EXERCISE OBJECTIVE :: If any record holds an image, omit the image and print the rest exactly.

SUPPLIED MATERIAL ::
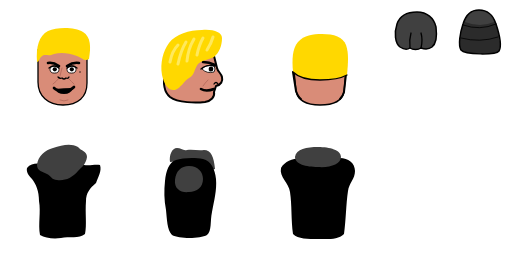
<!DOCTYPE html>
<html lang="en">
<head>
<meta charset="utf-8">
<title>Character turnaround sheet</title>
<style>
:root {
  --paper: #ffffff;
  --ink: #000000;
  --skin: #d98c78;
  --skin-shade: #b96f60;
  --hair: #ffd800;
  --hair-light: #ffe95c;
  --cloth: #404040;
  --cloth-dark: #2b2b2b;
}
html, body { margin: 0; background: var(--paper); overflow: hidden; }
.sheet { display: block; width: 512px; height: 268px; }
.skin { fill: var(--skin); stroke: var(--ink); stroke-width: 1.3; stroke-linejoin: round; }
.hair { fill: var(--hair); }
.shine { fill: none; stroke: var(--hair-light); stroke-width: 3; stroke-linecap: round; }
.line { fill: none; stroke: var(--ink); stroke-width: 1.3; stroke-linecap: round; stroke-linejoin: round; }
.bold { stroke-width: 2.6; }
.crease { fill: none; stroke: var(--skin-shade); stroke-width: 1; stroke-linecap: round; }
.white { fill: var(--paper); stroke: var(--ink); stroke-width: .8; }
.ink { fill: var(--ink); }
.cloth { fill: var(--cloth); }
.outlined { stroke: var(--ink); stroke-width: 1.5; stroke-linejoin: round; }
.cloth-dark { fill: var(--cloth-dark); }
</style>
</head>
<body>
<svg class="sheet" viewBox="0 0 512 268" role="img" aria-label="Turnaround of a blond character: heads, torsos and hands">
  <defs>
    <g id="eye">
      <ellipse class="white" rx="4.5" ry="3.6"/>
      <circle class="ink" cx="0.3" cy="-0.2" r="2.1"/>
    </g>
  </defs>

  <g id="head-front">
    <path class="skin" d="M38 50V82C38 96 48 105 63 105C78 105 87 97 87 83V50Z"/>
    <path class="crease" d="M59 78Q56 82 53 84M68 78Q72 82 74 84M60 100Q64 102 68 100"/>
    <use href="#eye" x="54.5" y="69.5"/>
    <use href="#eye" x="71.5" y="69.5"/>
    <path class="line bold" d="M48 63Q53 62 59 66M67 66Q73 62 79 63"/>
    <path class="line" d="M49 68Q54 64 59 68M67 68Q72 64 77 68"/>
    <path class="crease" d="M62 68L60 76"/>
    <path class="line" d="M58 77Q60 79 62 78Q64 80 66 78Q68 79 69 77"/>
    <path class="line bold" d="M54 88Q57 91 64 91Q70 91 74 87" stroke-width="3"/>
    <path class="ink" d="M55 89Q64 88 73 88Q71 94 64 94Q57 94 55 89Z"/>
    <circle class="ink" cx="80" cy="72" r="0.7"/>
    <path class="hair" d="M37 62C36 46 39 36 48 31C57 27 75 27 83 32C91 37 91 47 89 59C85 62 82 58 77 56C69 53 61 52 54 54C48 57 45 53 41 57C39 59 39 62 37 62Z"/>
  </g>

  <g id="head-side">
    <path class="skin bold" d="M165 72C163 82 164 92 170 97C178 103 196 103 205 102C211 101 215 97 214 92L216 86C221 85 223 81 222 77C221 73 218 72 217 68L214 56L180 50Z" style="stroke-width:2"/>
    <path class="white" d="M202 69Q206 64 214 66Q216 69 214 72Q207 74 202 69Z"/>
    <ellipse class="ink" cx="211" cy="69" rx="2.3" ry="2.6"/>
    <path class="line bold" d="M203 62Q209 62 215 65"/>
    <path class="line" d="M201 69Q207 64 215 66M214 84Q216 81 218 84"/>
    <path class="line bold" d="M201 89Q206 92 214 89"/>
    <path class="crease" d="M208 80Q205 83 203 86"/>
    <path class="hair" d="M162 75C160 63 163 51 169 43C176 34 189 30 202 30C213 29 222 32 222 38C222 46 219 53 214 57C208 60 202 60 198 64C194 69 195 75 189 78C184 81 181 88 175 90C168 91 164 84 162 75Z"/>
    <path class="shine" d="M170 62Q172 51 178 45M178 64Q181 50 186 42M187 61Q188 49 194 39M197 55Q199 45 203 38M207 50Q211 44 213 37"/>
  </g>

  <g id="head-back">
    <path class="skin" d="M294 70L296 91C298 101 307 105 320 105C333 105 342 102 344 92L346 70Z"/>
    <path class="line" d="M293 72L296 91Q298 97 301 99M346 74L344 92Q343 96 340 99" style="stroke-width:2"/>
    <path class="hair" d="M293 72C292 60 292 49 298 42C304 35 313 34 322 34C334 34 343 37 346 45C349 53 348 64 347 75C341 79 331 80 320 80C309 80 298 78 293 72Z"/>
    <path class="line" d="M293 72Q301 80 320 80Q338 80 347 75"/>
  </g>

  <g id="hand-front">
    <path class="cloth outlined" d="M400 47C395 43 394 33 397 24C400 15 408 12 417 12C427 12 434 18 436 27C437 35 437 43 432 47C428 50 424 49 421 48C418 50 413 50 410 48C407 50 403 49 400 47Z"/>
    <path class="line" d="M410 48Q409 40 411 33M421 48Q423 40 421 33"/>
  </g>

  <g id="hand-back">
    <path class="cloth-dark outlined" d="M461 50C458 45 460 33 463 24C466 14 471 10 479 10C488 10 493 15 496 24C499 33 502 46 499 51C496 55 465 55 461 50Z"/>
    <path class="cloth" d="M465 22C468 14 472 11 479 11C487 11 492 15 494 22Q480 28 465 22Z"/>
    <path class="line" d="M463 25Q480 31 496 24M461 38Q480 43 498 37" style="stroke-width:.8"/>
  </g>

  <g id="torso-front">
    <path class="ink" d="M27 168C31 163 37 163 43 164L84 165C90 166 95 164 100 165C102 171 98 177 96 183C90 188 86 193 86 201C85 213 87 225 85 234C79 239 69 236 61 238C53 239 45 238 40 235C38 224 41 212 39 201C39 191 36 184 32 179C29 176 26 172 27 168Z"/>
    <path class="cloth" d="M37 165C38 156 45 150 53 148C62 145 71 143 78 147C81 151 87 151 87 157C86 164 82 167 78 171C72 178 65 181 57 180C52 180 51 176 47 174C43 172 37 171 37 165Z"/>
  </g>

  <g id="torso-side">
    <path class="cloth" d="M170 162C169 155 172 148 177 148C181 148 183 151 187 150C193 149 198 151 204 150C211 150 214 157 215 169L208 171L190 160Z"/>
    <path class="ink" d="M165 181C166 171 169 162 176 160C182 158 194 157 203 159C211 161 215 169 216 179C217 190 214 201 212 212C210 221 212 231 207 235C200 239 179 239 172 235C167 230 167 219 166 210C164 200 164 190 165 181Z"/>
    <path class="cloth" d="M175 180C176 171 181 166 189 166C198 166 203 172 203 179C203 187 197 192 189 192C181 193 174 189 175 180Z"/>
  </g>

  <g id="torso-back">
    <path class="ink" d="M281 168C285 161 292 159 300 158L340 158C348 158 355 163 355 171C355 179 349 183 348 191C346 204 346 220 344 234C338 240 328 239 318 239C308 239 298 239 293 234C291 220 292 205 290 192C289 183 279 177 281 168Z"/>
    <path class="cloth" d="M295 157C296 149 307 147 318 147C330 147 341 150 341 157C341 164 330 168 318 167C306 167 295 164 295 157Z"/>
  </g>
</svg>
</body>
</html>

OUTPUT FOR THIS TASK ::
<!DOCTYPE html>
<html lang="en">
<head>
<meta charset="utf-8">
<title>Character turnaround sheet</title>
<style>
:root {
  --paper: #ffffff;
  --ink: #000000;
  --skin: #d98c78;
  --skin-shade: #b96f60;
  --hair: #ffd800;
  --hair-light: #ffe95c;
  --cloth: #404040;
  --cloth-dark: #2b2b2b;
}
html, body { margin: 0; background: var(--paper); overflow: hidden; }
.sheet { display: block; width: 512px; height: 268px; }
.skin { fill: var(--skin); stroke: var(--ink); stroke-width: 1.3; stroke-linejoin: round; }
.hair { fill: var(--hair); }
.shine { fill: none; stroke: var(--hair-light); stroke-width: 3; stroke-linecap: round; }
.line { fill: none; stroke: var(--ink); stroke-width: 1.3; stroke-linecap: round; stroke-linejoin: round; }
.bold { stroke-width: 2.6; }
.crease { fill: none; stroke: var(--skin-shade); stroke-width: 1; stroke-linecap: round; }
.white { fill: var(--paper); stroke: var(--ink); stroke-width: .8; }
.ink { fill: var(--ink); }
.cloth { fill: var(--cloth); }
.outlined { stroke: var(--ink); stroke-width: 1.5; stroke-linejoin: round; }
.cloth-dark { fill: var(--cloth-dark); }
</style>
</head>
<body>
<svg class="sheet" viewBox="0 0 512 268" role="img" aria-label="Turnaround of a blond character: heads, torsos and hands">
  <defs>
    <g id="eye">
      <ellipse class="white" rx="4.5" ry="3.6"/>
      <circle class="ink" cx="0.3" cy="-0.2" r="2.1"/>
    </g>
  </defs>

  <g id="head-front">
    <path class="skin" d="M38 50V82C38 96 48 105 63 105C78 105 87 97 87 83V50Z"/>
    <path class="crease" d="M59 78Q56 82 53 84M68 78Q72 82 74 84M60 100Q64 102 68 100"/>
    <use href="#eye" x="54.5" y="69.5"/>
    <use href="#eye" x="71.5" y="69.5"/>
    <path class="line bold" d="M48 63Q53 62 59 66M67 66Q73 62 79 63"/>
    <path class="line" d="M49 68Q54 64 59 68M67 68Q72 64 77 68"/>
    <path class="crease" d="M62 68L60 76"/>
    <path class="line" d="M58 77Q60 79 62 78Q64 80 66 78Q68 79 69 77"/>
    <path class="line bold" d="M54 88Q57 91 64 91Q70 91 74 87" stroke-width="3"/>
    <path class="ink" d="M55 89Q64 88 73 88Q71 94 64 94Q57 94 55 89Z"/>
    <circle class="ink" cx="80" cy="72" r="0.7"/>
    <path class="hair" d="M37 62C36 46 39 36 48 31C57 27 75 27 83 32C91 37 91 47 89 59C85 62 82 58 77 56C69 53 61 52 54 54C48 57 45 53 41 57C39 59 39 62 37 62Z"/>
  </g>

  <g id="head-side">
    <path class="skin bold" d="M165 72C163 82 164 92 170 97C178 103 196 103 205 102C211 101 215 97 214 92L216 86C221 85 223 81 222 77C221 73 218 72 217 68L214 56L180 50Z" style="stroke-width:2"/>
    <path class="white" d="M202 69Q206 64 214 66Q216 69 214 72Q207 74 202 69Z"/>
    <ellipse class="ink" cx="211" cy="69" rx="2.3" ry="2.6"/>
    <path class="line bold" d="M203 62Q209 62 215 65"/>
    <path class="line" d="M201 69Q207 64 215 66M214 84Q216 81 218 84"/>
    <path class="line bold" d="M201 89Q206 92 214 89"/>
    <path class="crease" d="M208 80Q205 83 203 86"/>
    <path class="hair" d="M162 75C160 63 163 51 169 43C176 34 189 30 202 30C213 29 222 32 222 38C222 46 219 53 214 57C208 60 202 60 198 64C194 69 195 75 189 78C184 81 181 88 175 90C168 91 164 84 162 75Z"/>
    <path class="shine" d="M170 62Q172 51 178 45M178 64Q181 50 186 42M187 61Q188 49 194 39M197 55Q199 45 203 38M207 50Q211 44 213 37"/>
  </g>

  <g id="head-back">
    <path class="skin" d="M294 70L296 91C298 101 307 105 320 105C333 105 342 102 344 92L346 70Z"/>
    <path class="line" d="M293 72L296 91Q298 97 301 99M346 74L344 92Q343 96 340 99" style="stroke-width:2"/>
    <path class="hair" d="M293 72C292 60 292 49 298 42C304 35 313 34 322 34C334 34 343 37 346 45C349 53 348 64 347 75C341 79 331 80 320 80C309 80 298 78 293 72Z"/>
    <path class="line" d="M293 72Q301 80 320 80Q338 80 347 75"/>
  </g>

  <g id="hand-front">
    <path class="cloth outlined" d="M400 47C395 43 394 33 397 24C400 15 408 12 417 12C427 12 434 18 436 27C437 35 437 43 432 47C428 50 424 49 421 48C418 50 413 50 410 48C407 50 403 49 400 47Z"/>
    <path class="line" d="M410 48Q409 40 411 33M421 48Q423 40 421 33"/>
  </g>

  <g id="hand-back">
    <path class="cloth-dark outlined" d="M461 50C458 45 460 33 463 24C466 14 471 10 479 10C488 10 493 15 496 24C499 33 502 46 499 51C496 55 465 55 461 50Z"/>
    <path class="cloth" d="M465 22C468 14 472 11 479 11C487 11 492 15 494 22Q480 28 465 22Z"/>
    <path class="line" d="M463 25Q480 31 496 24M461 38Q480 43 498 37" style="stroke-width:.8"/>
  </g>

  <g id="torso-front">
    <path class="ink" d="M27 168C31 163 37 163 43 164L84 165C90 166 95 164 100 165C102 171 98 177 96 183C90 188 86 193 86 201C85 213 87 225 85 234C79 239 69 236 61 238C53 239 45 238 40 235C38 224 41 212 39 201C39 191 36 184 32 179C29 176 26 172 27 168Z"/>
    <path class="cloth" d="M37 165C38 156 45 150 53 148C62 145 71 143 78 147C81 151 87 151 87 157C86 164 82 167 78 171C72 178 65 181 57 180C52 180 51 176 47 174C43 172 37 171 37 165Z"/>
  </g>

  <g id="torso-side">
    <path class="cloth" d="M170 162C169 155 172 148 177 148C181 148 183 151 187 150C193 149 198 151 204 150C211 150 214 157 215 169L208 171L190 160Z"/>
    <path class="ink" d="M165 181C166 171 169 162 176 160C182 158 194 157 203 159C211 161 215 169 216 179C217 190 214 201 212 212C210 221 212 231 207 235C200 239 179 239 172 235C167 230 167 219 166 210C164 200 164 190 165 181Z"/>
    <path class="cloth" d="M175 180C176 171 181 166 189 166C198 166 203 172 203 179C203 187 197 192 189 192C181 193 174 189 175 180Z"/>
  </g>

  <g id="torso-back">
    <path class="ink" d="M281 168C285 161 292 159 300 158L340 158C348 158 355 163 355 171C355 179 349 183 348 191C346 204 346 220 344 234C338 240 328 239 318 239C308 239 298 239 293 234C291 220 292 205 290 192C289 183 279 177 281 168Z"/>
    <path class="cloth" d="M295 157C296 149 307 147 318 147C330 147 341 150 341 157C341 164 330 168 318 167C306 167 295 164 295 157Z"/>
  </g>
</svg>
</body>
</html>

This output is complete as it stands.